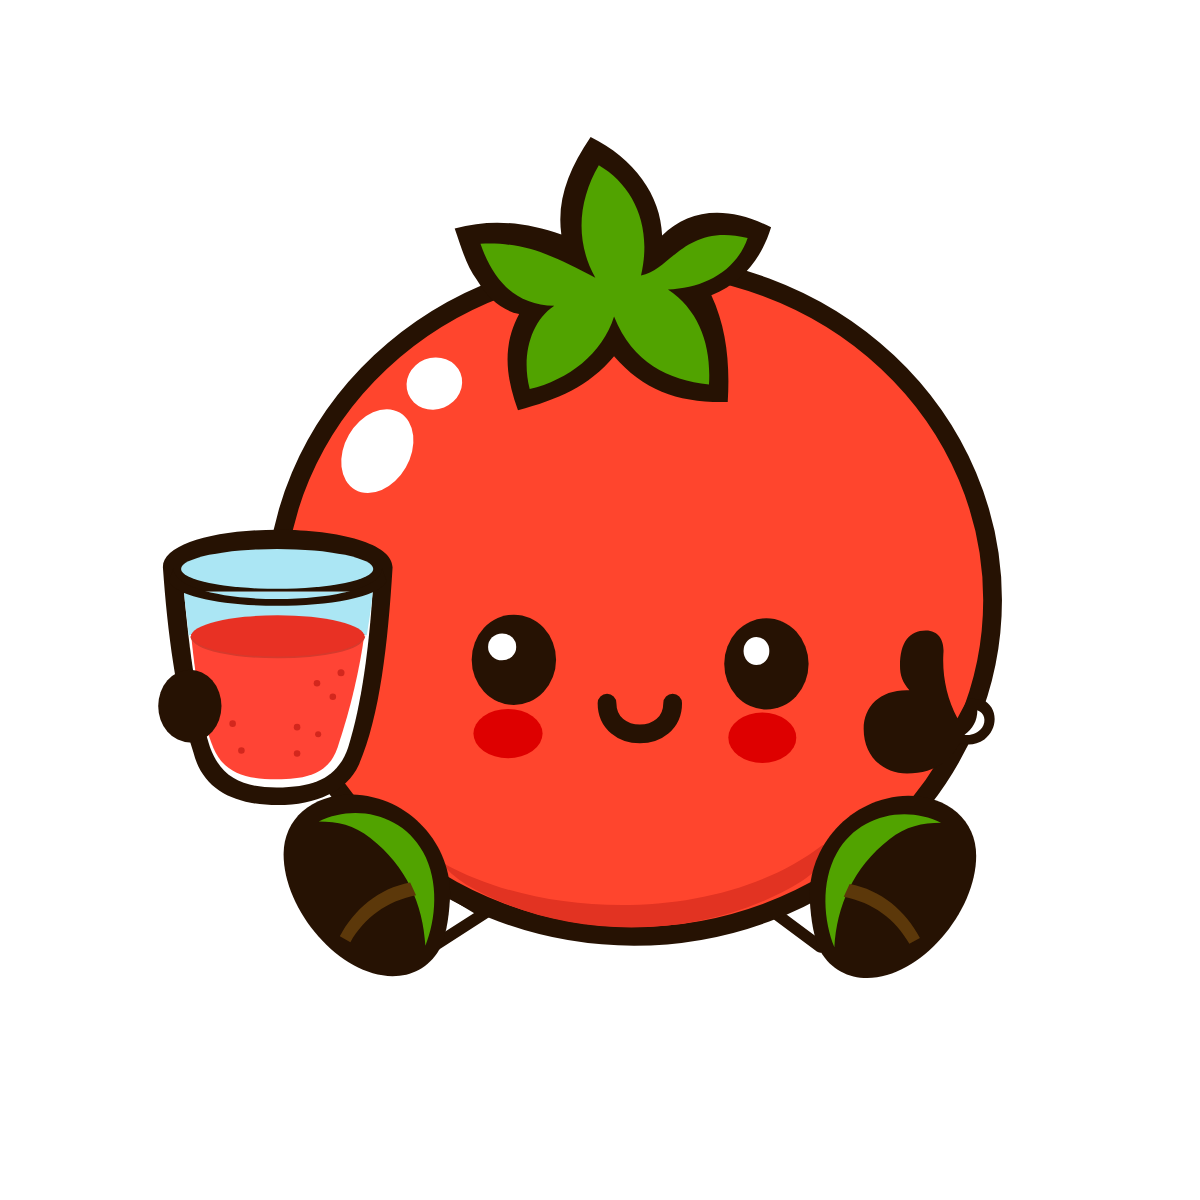
<!DOCTYPE html>
<html lang="en">
<head>
<meta charset="utf-8">
<title>Tomato mascot with a glass of juice</title>
<style>
  :root {
    --paper: #ffffff;
    --ink: #261203;
    --tomato: #ff452d;
    --tomato-shade: #e23322;
    --leaf: #51a300;
    --cheek: #de0000;
    --juice: #ff4435;
    --juice-top: #e83124;
    --juice-lip: #d63a2d;
    --seed: #d3271d;
    --glass: #abe6f4;
    --lace: #5c380a;
  }
  html, body { margin: 0; padding: 0; background: var(--paper); }
  body { width: 1200px; height: 1200px; overflow: hidden; }
  .mascot { display: block; width: 1200px; height: 1200px; }
  .ink { fill: var(--ink); }
  .white { fill: var(--paper); }
  .leaf { fill: var(--leaf); }
  .line { fill: none; stroke: var(--ink); stroke-linecap: round; stroke-linejoin: round; }
  .skin { fill: var(--tomato); stroke: var(--ink); stroke-width: 16; }
  .shade { fill: var(--tomato-shade); }
  .cheek { fill: var(--cheek); }
  .lace { fill: var(--lace); }
  .glass { fill: var(--glass); }
  .juice { fill: var(--juice); }
  .juice-top { fill: var(--juice-top); }
  .juice-lip { fill: none; stroke: var(--juice-lip); stroke-width: 1.5; }
  .seeds { fill: var(--seed); }
</style>
</head>
<body>
<svg class="mascot" viewBox="0 0 1024 1024" role="img" aria-label="Smiling tomato sitting with a glass of tomato juice and giving a thumbs up">
  <defs>
    <g id="shoe">
      <path class="ink" d="M242 729C242 699 266 678 300 678C350 679 386 722 384 766C383 786 380 800 375 810C366 826 351 833 335 833C290 833 242 777 242 729Z"/>
      <path class="leaf" d="M272 701C302 686 343 694 361 727C375 752 372 785 363 807C361 772 347 739 316 715C302 704 288 701 272 701Z"/>
      <path class="lace" d="M290 799C302 776 323 758 350 753L355 764C330 769 311 783 299 804Z"/>
    </g>
  </defs>

  <g id="legs">
    <path class="line" stroke-width="10" d="M379 758L414 779L372 806"/>
    <path class="line" stroke-width="10" d="M697 760L661 779L700 808"/>
  </g>

  <g id="body">
    <ellipse class="skin" cx="541" cy="512" rx="306" ry="287"/>
    <path class="shade" d="M379 737C470 787 618 786 702 721C714 724 700 742 684 752C600 804 482 804 398 755C388 748 380 742 379 737Z"/>
    <ellipse class="white" cx="370.500" cy="327.500" rx="24" ry="22" transform="rotate(-22 370 327)"/>
    <ellipse class="white" cx="322" cy="385" rx="28" ry="38" transform="rotate(30 322 385)"/>
  </g>

  <g id="calyx">
    <path class="ink" d="M504 117C541 135 564 167 565 201C588 178 621 175 658 194C650 220 634 241 607 252C620 280 623 310 621 343C580 344 550 334 524 304C502 330 476 341 442 350C431 320 429 294 443 268C428 265 416 254 407 239C398 227 394 212 388 195C420 186 450 190 479 200C475 171 485 145 504 117Z"/>
    <path class="leaf" d="M511 141C540 158 557 192 547 235C572 231 584 190 638 203C628 232 600 246 570 247C597 265 607 295 605 328C570 324 540 310 524 270C514 302 485 324 452 332C445 305 452 275 473 261C440 260 421 240 410 208C450 206 475 220 508 237C490 205 494 170 511 141Z"/>
  </g>

  <g id="face">
    <ellipse class="ink" cx="438.500" cy="563" rx="36" ry="38.500"/>
    <ellipse class="white" cx="428.500" cy="552" rx="12" ry="11.500"/>
    <ellipse class="ink" cx="654" cy="566.500" rx="36" ry="39"/>
    <ellipse class="white" cx="645.500" cy="555.500" rx="11" ry="12"/>
    <ellipse class="cheek" cx="433.500" cy="626" rx="29.500" ry="21"/>
    <ellipse class="cheek" cx="650.500" cy="629.500" rx="29" ry="21.500"/>
    <path class="line" stroke-width="16" d="M518 600C518 635 574 635 574 600"/>
  </g>

  <g id="thumbs-up">
    <path class="ink" d="M768 568C768 548 776 538 790 538C802 538 806 548 805 558C804 577 808 596 817 613L826 596L838 597C852 603 852 622 840 631C833 636 825 636 819 634C810 652 794 660 774 660C753 660 737 645 737 622C737 602 752 588 776 589C770 582 768 576 768 568Z"/>
    <path class="white" d="M834 606C840 608 842 615 838 621C834 626 828 628 823 627C830 622 834 615 834 606Z"/>
  </g>

  <g id="shoes">
    <use href="#shoe"/>
    <use href="#shoe" transform="translate(1075 -1) scale(-1 1.003)"/>
  </g>

  <g id="juice-glass">
    <path class="ink" d="M139 484C139 464 184 452 237 452C290 452 335 464 335 484C331 550 324 612 306 653C296 675 270 687 237 687C200 687 173 674 165 642C150 594 143 540 139 484Z"/>
    <path class="white" d="M157 505C162 560 168 602 179 637C188 662 205 672 236 672C272 672 289 661 297 638C309 600 315 550 318 505Z"/>
    <path class="glass" d="M157 505C158 518 160 530 161 542H313C315 530 317 518 318 505Z"/>
    <path class="juice" d="M163 541C168 590 173 616 182 638C191 659 208 665 236 665C266 665 281 658 288 638C300 602 307 570 311 541Z"/>
    <ellipse class="juice-top" cx="237" cy="543" rx="74" ry="18"/>
    <path class="juice-lip" d="M163 543C168 567 306 567 311 543"/>
    <path class="ink" d="M148 485C148 520 326 520 326 485L330 496C316 524 158 524 144 496Z"/>
    <ellipse class="glass" cx="236.500" cy="485.500" rx="82" ry="17"/>
    <g class="seeds">
      <circle cx="291" cy="574" r="3"/>
      <circle cx="270.500" cy="583" r="2.800"/>
      <circle cx="284" cy="594.500" r="2.800"/>
      <circle cx="198.500" cy="617.500" r="2.800"/>
      <circle cx="253.500" cy="620.500" r="2.800"/>
      <circle cx="271.500" cy="626.500" r="2.600"/>
      <circle cx="206" cy="640.500" r="2.800"/>
      <circle cx="253.500" cy="643" r="2.800"/>
    </g>
    <ellipse id="holding-hand" class="ink" cx="162" cy="602.500" rx="27" ry="31"/>
  </g>
</svg>
</body>
</html>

◇ ◇ ◇ ◇

■ INSTRUCTIONS FOR THE TASK:
Lines containing the word "cheek" must be found in the data above and copied.

■ ANSWER TO THIS TASK:
    --cheek: #de0000;
  .cheek { fill: var(--cheek); }
    <ellipse class="cheek" cx="433.500" cy="626" rx="29.500" ry="21"/>
    <ellipse class="cheek" cx="650.500" cy="629.500" rx="29" ry="21.500"/>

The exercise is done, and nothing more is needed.